ACTIVITY =>
The answer should be one number only, namely how many lines of the records hold the word "glow".
── INPUT DATA ──
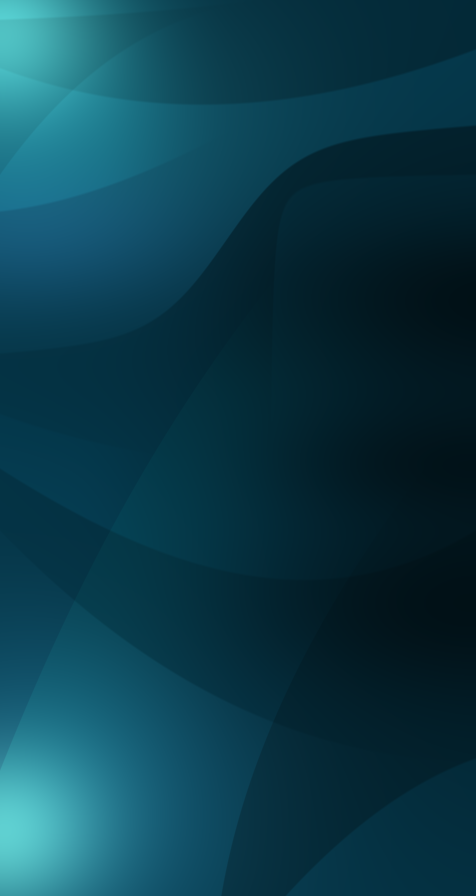
This background is drawn by a WebGL 2 fragment shader. Its source:

```glsl
#version 300 es
precision highp float;

uniform vec2 u_resolution;
out vec4 fragColor;

#define EDGE 0.0018
#define BASE vec3(0.015, 0.200, 0.270)
#define TEAL_HAZE vec3(0.085, 0.215, 0.225)
#define TEAL_CORE vec3(0.260, 0.400, 0.350)
#define BLUE_HAZE vec3(0.080, 0.195, 0.240)
#define CYAN_CORE vec3(0.250, 0.330, 0.260)
#define BLUE_TINT vec3(0.030, 0.045, 0.095)

// Soft elliptical light, one at its centre
float glow(vec2 p, vec2 centre, vec2 radius) {
  vec2 q = (p - centre) / radius;
  return exp(-dot(q, q));
}

// Cubic through four values spaced evenly over 0..1
float curve(float t, vec4 v) {
  float s = 3.0 * t;
  float d1 = v.y - v.x;
  float d2 = v.z - 2.0 * v.y + v.x;
  float d3 = v.w - 3.0 * v.z + 3.0 * v.y - v.x;
  return v.x + s * (d1 + (s - 1.0) * (d2 / 2.0 + (s - 2.0) * d3 / 6.0));
}

// Smooth coverage of the side where d is positive
float cover(float d) {
  return smoothstep(-EDGE, EDGE, d);
}

// Falls from one to zero between a and b
float fade(float a, float b, float x) {
  return 1.0 - smoothstep(a, b, x);
}

void main() {
  vec2 p = gl_FragCoord.xy / u_resolution;

  // Sheets bounded by long curves
  float topSliver = cover(p.y - curve(p.x, vec4(0.978, 0.988, 1.010, 1.050)));
  float topBand = cover(p.y - curve(p.x, vec4(0.924, 0.885, 0.895, 0.945)));
  float cornerArc = cover(curve(p.x, vec4(0.805, 0.966, 1.010, 1.030)) - p.y);
  float upperSweep = cover(p.y - curve(p.x, vec4(0.764, 0.815, 0.910, 1.020)));
  float rise = 1.0 / (1.0 + exp((0.475 - p.x) / 0.075));
  float aboveWave = cover(p.y - (0.605 + 0.04 * p.x + 0.215 * rise));
  float diagonal = cover(p.x - curve(p.y, vec4(-0.10, 0.16, 0.545, 1.15)));
  float leftFold = cover(curve(p.x, vec4(0.538, 0.492, 0.470, 0.450)) - p.y);
  float aboveBowl = cover(p.y - curve(p.x, vec4(0.477, 0.385, 0.353, 0.408)));
  float lowerSheet = cover(curve(p.x, vec4(0.408, 0.260, 0.177, 0.150)) - p.y);
  float shadowSide = cover(p.x - curve(p.y, vec4(0.465, 0.708, 1.20, 1.90)));
  float u = p.x - 0.6;
  float cornerHill = cover(0.58 * u - 0.49 * u * u - p.y);

  // Rounded inner corner below the wave
  vec2 q = vec2(p.x - 0.565, 0.808 - p.y);
  float innerFold = cover(0.5 * (q.x + q.y - sqrt((q.x - q.y) * (q.x - q.y) + 0.0052)));

  // Dark pools on the right
  vec3 color = BASE;
  color *= 1.0 - 0.50 * glow(p, vec2(1.05, 0.45), vec2(0.60, 0.33));
  color *= 1.0 - 0.45 * glow(p, vec2(1.05, 0.67), vec2(0.40, 0.08));
  color *= 1.0 - 0.35 * glow(p, vec2(0.95, 0.48), vec2(0.35, 0.06));
  color *= 1.0 - 0.38 * glow(p, vec2(0.95, 0.32), vec2(0.40, 0.09));

  // Upper left light
  vec3 upper = TEAL_HAZE * glow(p, vec2(0.05, 0.87), vec2(0.50, 0.17));
  upper += TEAL_CORE * glow(p, vec2(0.0, 0.97), vec2(0.20, 0.09));
  upper += BLUE_TINT * glow(p, vec2(0.08, 0.73), vec2(0.35, 0.08));
  color += upper * mix(0.4, 1.0, aboveWave);

  // Lower left light
  vec3 lower = BLUE_HAZE * glow(p, vec2(0.10, 0.10), vec2(0.42, 0.20));
  lower += CYAN_CORE * glow(p, vec2(0.0, 0.07), vec2(0.20, 0.09));
  color += lower * mix(0.4, 1.0, lowerSheet);

  // Shade the upper sheets
  color *= 1.0 + 0.10 * topSliver * fade(0.2, 0.6, p.x);
  color *= 1.0 - topBand * mix(0.06, 0.18, smoothstep(0.0, 0.5, p.x));
  color *= 1.0 + 0.09 * cornerArc * upperSweep * fade(0.2, 0.5, p.x);
  color *= 1.0 + vec3(0.0, 0.07, 0.04) * upperSweep * fade(0.2, 0.5, p.x);
  color *= 1.0 + 0.12 * aboveWave * (1.0 - topBand) * smoothstep(0.4, 1.0, p.x);

  // Shade the wave and the folds beneath it
  float waveShade = mix(0.06, 0.28, smoothstep(0.2, 0.65, p.x)) * smoothstep(0.45, 0.72, p.y);
  color *= 1.0 - waveShade * (1.0 - aboveWave);
  color *= 1.0 + 0.17 * innerFold * smoothstep(0.48, 0.75, p.y);
  float diagonalLight = fade(0.05, 0.5, p.x - curve(p.y, vec4(-0.10, 0.16, 0.545, 1.15)));
  color *= 1.0 + vec3(0.10, 0.15, 0.09) * diagonal * diagonalLight * fade(0.55, 0.72, p.y);
  color *= 1.0 + 0.06 * leftFold * aboveBowl * fade(0.15, 0.38, p.x);
  color *= 1.0 + 0.15 * aboveBowl * fade(0.40, 0.62, p.y);

  // Shade the lower right sheets
  color *= 1.0 - 0.22 * shadowSide * fade(0.05, 0.55, p.y);
  color *= 1.0 + 0.30 * cornerHill;

  fragColor = vec4(clamp(color, 0.0, 1.0), 1.0);
}
```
───
EXERCISE RESULT =>
10